By yaelk from Slashdot's another-security-breach department
chicksdaddy writes: You would think that the "damages" caused by massive online thefts, like those leveled against Target, Home Depot and Anthem Healthcare are self evident. But companies are arguing hard that they can't be sued for damages resulting from data breaches, because the "victims" can't show that they were harmed by the theft. That was the case back in June, when lawyers for Home Depot filed a motion to have a case linked to the compromise at that company dropped. The case was brought by customers whose data was stolen in the attack, but Home Depot's attorneys argued that those customers couldn't prove that they were harmed by the theft of their credit card information. Now a judge in San Francisco has dealt a blow to would-be defendants in a case against Anthem. In an opinion released on Sunday, U.S. District Judge Lucy Koh found that the loss of personal information in the breach of Anthem constitutes harm under New York's General Business Law. The ruling rejected arguments from Anthem and its lawyers that no direct harm resulted from the breach, which was first disclosed in February 2015. In her decision in the Anthem case, Koh reasoned that the theft of personal identification information is harm to consumers in itself, regardless of whether any subsequent misuse of it can be proven. Allegations of a "concrete and imminent threat of future harm" are enough to establish an injury and standing in the early stages of a breach suit, she said.Read Replies (0)

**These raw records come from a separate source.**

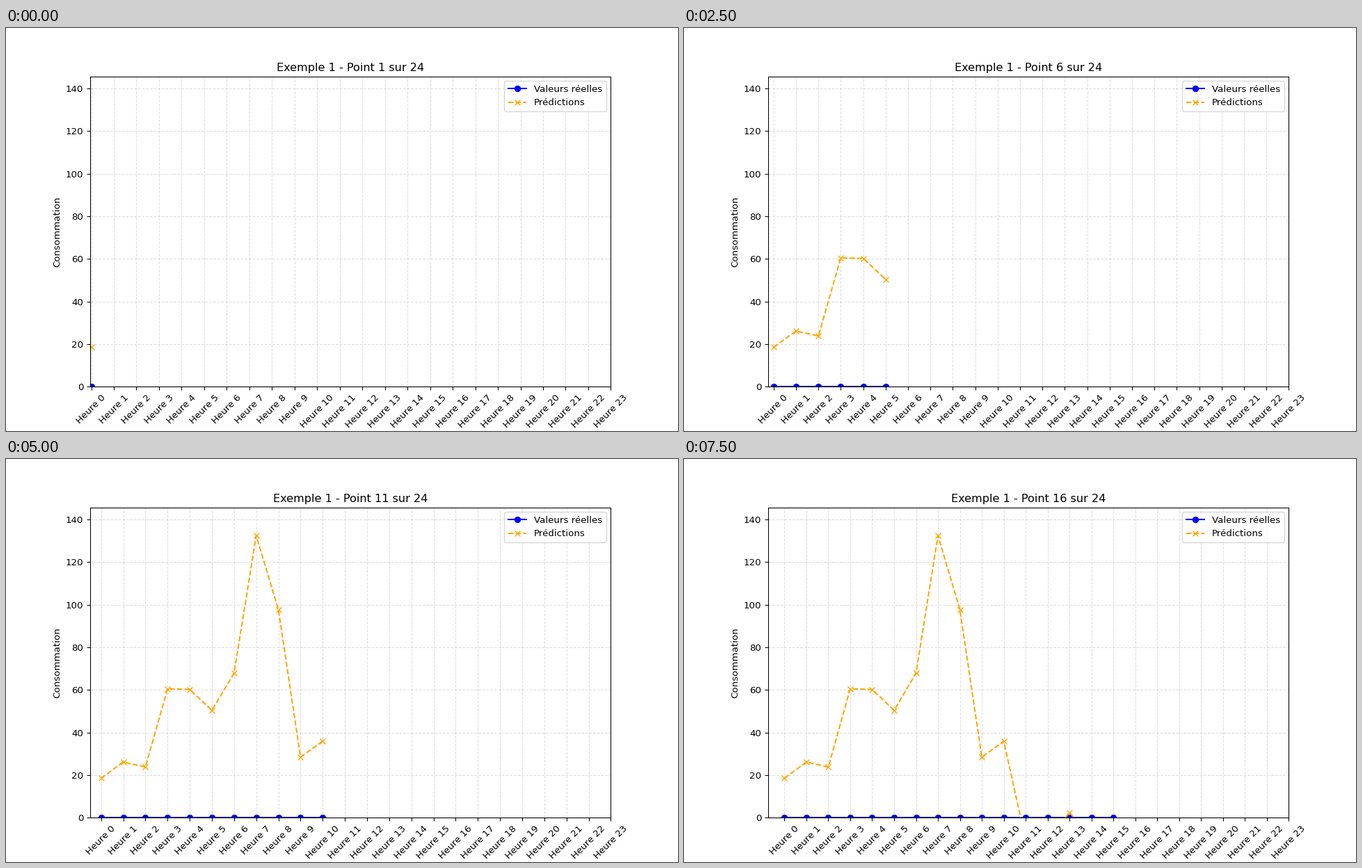
Write a matplotlib script that moves like this. It is 966 by 580 pixels and loops after 8000 ms.

```python
import matplotlib.pyplot as plt
import numpy as np
from matplotlib.animation import FuncAnimation

HOURS = 24
STEPS = 16
INTERVAL = 500
WIDTH, HEIGHT, DPI = 966, 580, 96.6

# Daytime turning points, then a night level below zero with one bump at 13 h
DAY = [18.5, 26.1, 23.8, 60.5, 60.2, 50.4, 67.8, 132.4, 97.7, 28.4, 35.9]
night = np.arange(len(DAY), STEPS)
predictions = np.append(DAY, 2.5 - 13 * np.minimum(abs(night - 13), 1))
actual = np.zeros(STEPS)

fig, ax = plt.subplots(figsize=(WIDTH / DPI, HEIGHT / DPI), dpi=DPI)
real_line, = ax.plot([], [], color="blue", marker="o", label="Valeurs réelles")
pred_line, = ax.plot([], [], color="orange", marker="x", linestyle="--",
                     label="Prédictions")
title = ax.set_title("")
ax.set_ylabel("Consommation")
ax.set_xticks(range(HOURS), [f"Heure {h}" for h in range(HOURS)], rotation=45)
ax.set_ylim(0, 1.1 * predictions.max())
ax.grid(True, linestyle="--", alpha=0.4)
ax.legend(loc="upper right")


def update(step):
    count = step + 1
    hours = np.arange(count)
    real_line.set_data(hours, actual[:count])
    pred_line.set_data(hours, predictions[:count])
    # 5 % margin on the plotted span; a lone point gets a small default one
    margin = 0.05 * step if step else 0.055
    ax.set_xlim(-margin, HOURS - 1)
    title.set_text(f"Exemple 1 - Point {count} sur {HOURS}")
    return real_line, pred_line, title


anim = FuncAnimation(fig, update, frames=STEPS, interval=INTERVAL,
                     repeat=True, repeat_delay=0, blit=False)
plt.show()
```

By timothy from Slashdot's lawyers-should-warn-you-about-certain-words department
Robotech_Master writes: The ongoing saga of the Neverstop plan shows that Karma Wireless just can't seem to catch a break as far as high-bandwidth plans are concerned. After starting out with a straight pay-per-bandwidth plan, "Refuel," for its $150 wireless hotspot, Karma thought it would innovate with a throttled-but-otherwise-unlimited 4G plan, "Neverstop." However, it soon discovered that users were taking it at its word and using up considerably more bandwidth than Karma expected or could afford. After experimenting with further throttling, Karma subsequently revamped the plan into a $50 per month, 15 GB plan that throttled to dialup speed after it ran out.
However, now it turns out even that plan was too optimistic, and Karma has opted to dump the Neverstop plan altogether in favor of tiered monthly plan called Pulse —whose bandwidth costs significantly more. ($40/mo for 5 GB, $75 for 10 GB, $140 for 20 GB.) Karma's "unlimited" users weren't pleased the first time the plan changed, and now they're practically through the roof.Read Replies (0)